Top of PROVIDED DATA

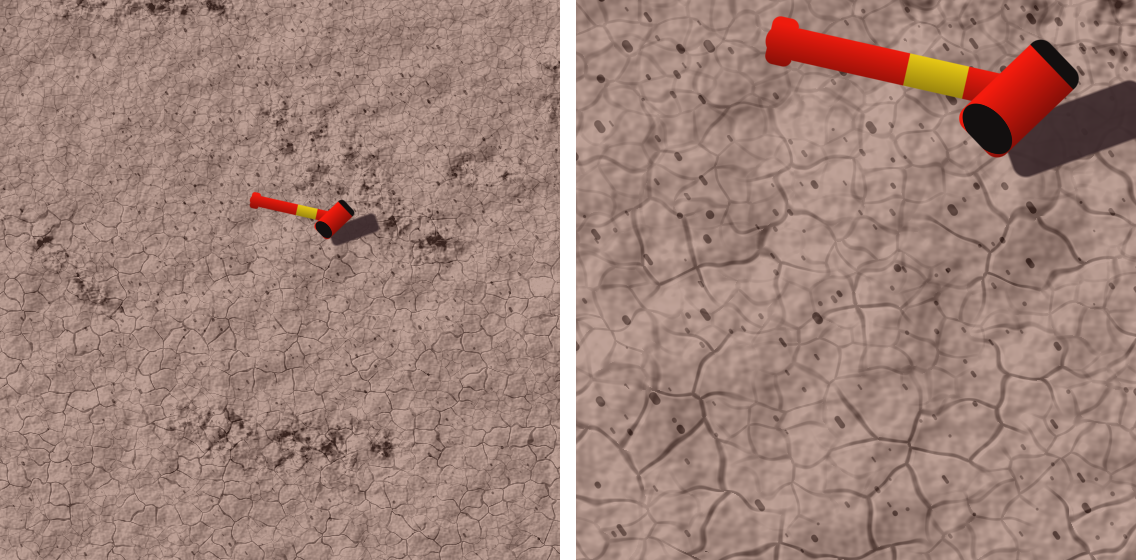
Left, the full canvas; right, a detail of the centre.
This texture is drawn by a Shadertoy shader. Its source:

```glsl
const vec3 DARK_SOIL = vec3(0.22, 0.14, 0.12);
const vec3 PALE_SOIL = vec3(0.69, 0.58, 0.54);
const vec3 RED = vec3(0.90, 0.10, 0.05);
const vec3 YELLOW = vec3(0.88, 0.76, 0.08);
const vec3 RUBBER = vec3(0.07, 0.06, 0.06);
const vec2 TO_LIGHT = vec2(-0.80, 0.60);

// Broken ground: segment ends and widths
const vec4 RIDGES[8] = vec4[8](
    vec4(0.35, 0.23, 0.67, 0.19), vec4(0.07, 0.57, 0.21, 0.44),
    vec4(0.11, 1.00, 0.40, 0.99), vec4(0.50, 0.80, 0.54, 0.67),
    vec4(0.83, 0.69, 0.92, 0.69), vec4(0.58, 0.75, 0.77, 0.56),
    vec4(0.98, 0.90, 1.00, 0.81), vec4(0.00, 0.64, 0.02, 0.61));
const float WIDTHS[8] = float[8](0.055, 0.022, 0.033, 0.028, 0.030, 0.045, 0.025, 0.025);

vec2 hash2(vec2 p) {
    vec3 q = fract(p.xyx * vec3(0.1031, 0.1030, 0.0973));
    q += dot(q, q.yzx + 33.33);
    return fract((q.xx + q.yz) * q.zy);
}

float corner(vec2 cell, vec2 offset) {
    return dot(hash2(cell) * 2.0 - 1.0, offset);
}

float gradientNoise(vec2 p) {
    vec2 i = floor(p), f = fract(p), o = vec2(0, 1);
    vec2 u = f * f * f * (f * (f * 6.0 - 15.0) + 10.0);
    return 1.4 * mix(mix(corner(i, f), corner(i + o.yx, f - o.yx), u.x),
                     mix(corner(i + o, f - o), corner(i + 1.0, f - 1.0), u.x), u.y);
}

float relief(vec2 p) {
    vec2 q = mat2(0.94, 0.34, -0.34, 0.94) * p * vec2(11.0, 14.0) + 40.0;
    float h = 0.0, amp = 1.0;
    for (int i = 0; i < 5; i++) {
        h += amp * gradientNoise(q);
        q = q * 2.03 + 17.0;
        amp *= 0.52;
    }
    return h;
}

float segment(vec2 p, vec2 a, vec2 b) {
    vec2 ab = b - a;
    return length(p - a - ab * clamp(dot(p - a, ab) / dot(ab, ab), 0.0, 1.0));
}

float roundBox(vec2 p, vec2 halfSize, float r) {
    vec2 q = abs(p) - halfSize + r;
    return length(max(q, 0.0)) + min(max(q.x, q.y), 0.0) - r;
}

float cover(float d, float soft) {
    return 1.0 - smoothstep(-soft, soft, d);
}

// Distance to the border between the two nearest cells
float cellBorder(vec2 p) {
    vec2 i = floor(p), near = vec2(9.0), next = vec2(9.0);
    for (int k = 0; k < 9; k++) {
        vec2 c = i + vec2(k % 3, k / 3) - 1.0;
        vec2 r = c + 0.1 + 0.8 * hash2(c) - p;
        if (dot(r, r) < dot(near, near)) { next = near; near = r; }
        else if (dot(r, r) < dot(next, next)) next = r;
    }
    return dot(0.5 * (near + next), normalize(next - near));
}

float crackLine(vec2 p, float cells, float width) {
    vec2 warp = vec2(gradientNoise(p * 45.0), gradientNoise(p * 45.0 + 70.0));
    float d = cellBorder((p + 0.009 * warp) * vec2(0.9, 1.1) * cells) / cells;
    return 1.0 - smoothstep(0.2 * width, width, d);
}

float brokenGround(vec2 p) {
    float m = 0.0;
    for (int i = 0; i < 8; i++) {
        float d = segment(p, RIDGES[i].xy, RIDGES[i].zw) / WIDTHS[i];
        m = max(m, exp(-d * d));
    }
    return m * smoothstep(-0.45, 0.25, gradientNoise(p * 22.0 + 9.0));
}

// Short dark stubs and pebbles, one per grid cell at most
float stubs(vec2 p, float cells, float share, float soft) {
    vec2 id = floor(p * cells), r = hash2(id + 300.0);
    vec2 c = (id + 0.35 + 0.3 * r) / cells;
    float d = segment(p, c, c + vec2(-0.2, 0.28) * r.y / cells) - (0.06 + 0.09 * r.x) / cells;
    return cover(d, soft) * step(hash2(id + 90.0).x, share);
}

float soilTone(vec2 p, float soft) {
    float broken = brokenGround(p);
    float slope = (relief(p) - relief(p + TO_LIGHT * 0.003)) / 0.003;
    float tone = 0.93 + clamp(slope * 0.0055 * (1.0 + 1.8 * broken), -0.55, 0.16);
    tone += 0.06 * gradientNoise(p * 5.0) + 0.07 * gradientNoise(p * 210.0);

    // Dried plates: dark gaps with a lit far rim
    float amount = 1.0 - 0.75 * smoothstep(0.45, 0.75, p.y + 0.2 * gradientNoise(p * 4.0));
    amount *= smoothstep(-0.35, 0.25, gradientNoise(p * 16.0 + 5.0));
    float gap = crackLine(p, 27.0, 0.0022);
    float rim = crackLine(p + TO_LIGHT * 0.0025, 27.0, 0.0022);
    tone += amount * (0.12 * rim * (1.0 - gap) - 0.43 * gap);
    tone -= 0.22 * (1.0 - amount) * crackLine(p + 3.0, 52.0, 0.0018);

    // Clod hollows and scattered debris
    float hollow = gradientNoise(p * 38.0) + 0.6 * gradientNoise(p * 95.0 + 8.0);
    tone -= 0.75 * broken * smoothstep(0.0, 0.45, hollow);
    float litter = exp(-9.0 * dot(p - vec2(0.55, 0.66), p - vec2(0.55, 0.66)));
    tone -= 0.55 * stubs(p, 62.0, 0.02 + 0.22 * litter, soft);
    tone -= 0.40 * stubs(p + 0.37, 115.0, 0.02 + 0.15 * litter + 0.2 * broken, soft);
    return clamp(tone, 0.0, 1.12);
}

void drawMallet(inout vec3 color, vec2 p, float soft) {
    // Cast shadow
    vec2 s = mat2(0.94, -0.34, 0.34, 0.94) * (p - vec2(0.632, 0.590));
    color = mix(color, vec3(0.23, 0.16, 0.17), 0.92 * cover(roundBox(s, vec2(0.044, 0.017), 0.008), 2.0 * soft));

    // Handle with a flared butt and a yellow band
    vec2 butt = vec2(0.456, 0.642), neck = vec2(0.585, 0.613);
    vec2 axis = normalize(neck - butt), h = p - butt;
    float along = dot(h, axis), across = dot(h, vec2(-axis.y, axis.x));
    float handle = min(segment(p, butt, neck) - 0.0098, roundBox(vec2(along, across), vec2(0.008, 0.0145), 0.005));
    float band = cover(abs(along - 0.094) - 0.018, soft);
    vec3 paint = mix(RED, YELLOW, band) * (0.86 + 18.0 * clamp(across, -0.014, 0.010));
    color = mix(color, paint, cover(handle, soft));

    // Head with rubber faces
    vec2 q = mat2(0.72, -0.69, 0.69, 0.72) * (p - vec2(0.597, 0.608));
    float face = min(length((q + vec2(0.026, 0.0)) / vec2(0.6, 1.0)) - 0.018, 0.027 - q.x);
    paint = mix(RED * (0.84 + 14.0 * clamp(q.y, -0.018, 0.016)), RUBBER, cover(face, soft));
    color = mix(color, paint, cover(roundBox(q, vec2(0.036, 0.0185), 0.008), soft));
}

void mainImage(out vec4 fragColor, in vec2 fragCoord) {
    vec2 p = fragCoord / iResolution.xy;
    float soft = 0.8 / iResolution.y;
    vec3 color = mix(DARK_SOIL, PALE_SOIL, soilTone(p, soft));
    drawMallet(color, p, soft);
    fragColor = vec4(color, 1.0);
}
```
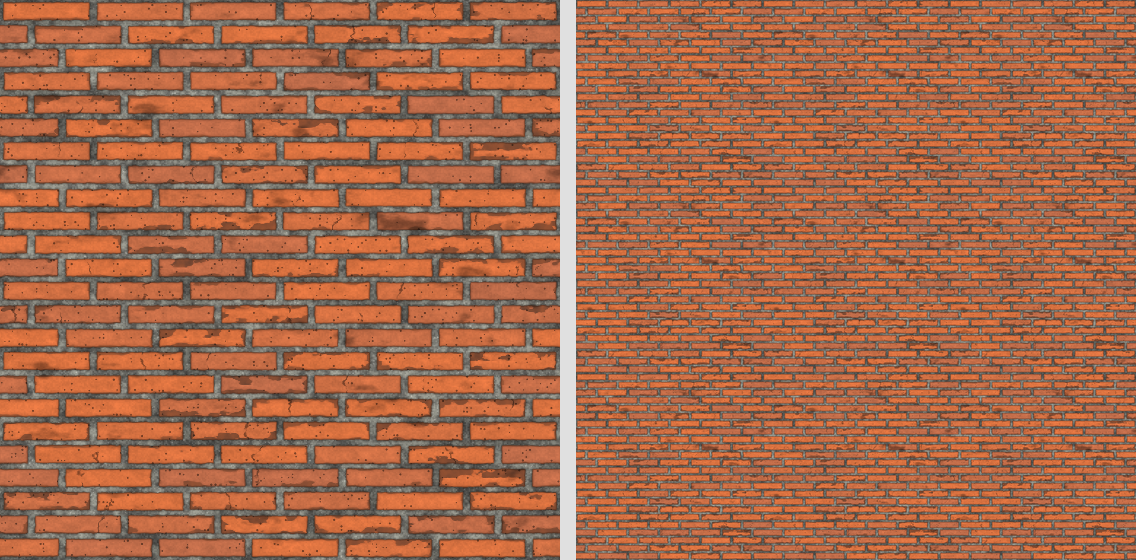
Left, the tile; right, the same tile 3 across and 3 down.
This texture is drawn by a Shadertoy shader. Its source:

```glsl
// Weathered orange brick wall in a one-third running bond with grey mortar, tiling on all sides.

float hash(vec2 p) {
    return fract(sin(dot(p, vec2(127.1, 311.7))) * 43758.5453);
}

// Value noise that wraps after freq cells, so it tiles over the unit square.
float noise(vec2 uv, vec2 freq) {
    vec2 p = uv * freq, i = floor(p), f = fract(p);
    f = f * f * (3.0 - 2.0 * f);
    vec2 a = mod(i, freq), b = mod(i + 1.0, freq);
    return mix(mix(hash(a), hash(vec2(b.x, a.y)), f.x),
               mix(hash(vec2(a.x, b.y)), hash(b), f.x), f.y);
}

float fbm(vec2 uv, vec2 freq) {
    float sum = 0.0, amp = 0.533;
    for (int i = 0; i < 4; i++) {
        sum += amp * noise(uv, freq);
        freq *= 2.0;
        amp *= 0.5;
    }
    return sum;
}

// Sparse round pits, one candidate per grid cell.
float pits(vec2 uv, float freq, float density) {
    vec2 p = uv * freq, cell = mod(floor(p), freq);
    vec2 center = 0.35 + 0.3 * vec2(hash(cell + 3.1), hash(cell + 7.7));
    float radius = mix(0.15, 0.33, hash(cell + 5.3));
    float soft = max(0.12, freq / iResolution.y * 0.5);
    float dist = length(fract(p) - center);
    return step(1.0 - density, hash(cell + 1.9)) * (1.0 - smoothstep(radius - soft, radius + soft, dist));
}

float roundedBox(vec2 p, vec2 halfSize, float radius) {
    vec2 q = abs(p) - halfSize + radius;
    return length(max(q, 0.0)) + min(max(q.x, q.y), 0.0) - radius;
}

void mainImage(out vec4 fragColor, in vec2 fragCoord) {
    vec2 uv = fragCoord / iResolution.xy;
    float pixel = 24.0 / iResolution.y;

    // Layout: 6 bricks across, 24 courses counted from the top; local units are course heights.
    float y = (1.0 - uv.y) * 24.0;
    float row = floor(y);
    float x = uv.x * 6.0 - mod(row, 3.0) / 3.0;
    vec2 id = vec2(mod(floor(x), 6.0), mod(row, 24.0));
    vec2 local = vec2((fract(x) - 0.5) * 4.0, 0.48 - fract(y));
    local += 0.03 * (vec2(hash(id + 11.0), hash(id + 17.0)) - 0.5);

    // Shared noise
    float broad = fbm(uv, vec2(12.0, 18.0));
    float blotch = fbm(uv + 0.37, vec2(36.0, 54.0));
    float rough = fbm(uv, vec2(96.0));
    float grain = noise(uv, vec2(384.0)) - 0.5;

    float dist = roundedBox(local, vec2(1.85, 0.385), 0.06) + (rough - 0.5) * 0.07;
    float depth = -dist;
    float wear = hash(id + 23.0);

    // Mortar: mottled grey, stained in places and shaded beside the bricks
    float mottle = smoothstep(0.25, 0.75, 0.6 * rough + 0.4 * blotch);
    vec3 mortar = mix(vec3(0.36, 0.355, 0.34), vec3(0.58, 0.58, 0.54), mottle);
    mortar *= mix(0.8, 1.08, smoothstep(0.3, 0.6, broad));
    mortar *= mix(0.78, 1.0, smoothstep(0.0, 0.09, dist));
    mortar += 0.1 * grain + 0.12 * pits(uv + 0.21, 192.0, 0.08);

    // Brick face: a tone per brick with soft mottling
    float dull = smoothstep(0.35, 1.0, hash(id + 31.0));
    vec3 brick = mix(vec3(0.87, 0.455, 0.255), vec3(0.76, 0.43, 0.295), dull);
    brick *= 1.0 + 0.18 * (blotch - 0.5) + 0.14 * (rough - 0.5) + 0.07 * grain;

    // Ragged scorch creeping in from the edges, heavier on worn bricks
    float side = mix(0.5, 1.0, step(0.0, local.y * (hash(id + 41.0) - 0.5)));
    float reach = mix(0.1, 0.42, wear * wear) * side * smoothstep(0.38, 0.72, blotch);
    float scorch = smoothstep(-0.03, 0.05, reach - depth);
    float halo = smoothstep(-0.16, 0.1, reach - depth);
    vec3 soot = mix(vec3(0.6, 0.33, 0.2), vec3(0.4, 0.25, 0.18), wear * rough * 1.5);
    brick = mix(brick, brick * vec3(0.87, 0.85, 0.85), halo);
    brick = mix(brick, soot, 0.8 * scorch);
    brick *= mix(0.68, 1.0, smoothstep(0.0, 0.08, depth));

    // Pits, and a wandering crack on some bricks
    brick *= 1.0 - 0.45 * pits(uv, 160.0, 0.09);
    float crackX = (hash(id + 53.0) - 0.5) * 3.0 + (blotch - 0.5) * 0.9;
    float crack = 1.0 - smoothstep(0.01, 0.025 + pixel, abs(local.x - crackX));
    crack *= step(0.72, hash(id + 61.0)) * smoothstep(0.35, 0.6, rough);
    brick *= 1.0 - 0.4 * crack;

    float soft = max(0.03, 0.7 * pixel);
    vec3 color = mix(brick, mortar, smoothstep(-soft, soft, dist));

    // Dark stains spreading across bricks and joints
    color *= 1.0 - 0.35 * smoothstep(0.6, 0.8, 0.5 * broad + 0.5 * fbm(uv + 0.63, vec2(24.0, 48.0)));
    fragColor = vec4(color, 1.0);
}
```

Bottom of PROVIDED DATA

= WHAT IS EXPECTED =
Every line of the records containing the word "scorch" must appear in the answer.

= OUTPUT BELOW =
    // Ragged scorch creeping in from the edges, heavier on worn bricks
    float scorch = smoothstep(-0.03, 0.05, reach - depth);
    brick = mix(brick, soot, 0.8 * scorch);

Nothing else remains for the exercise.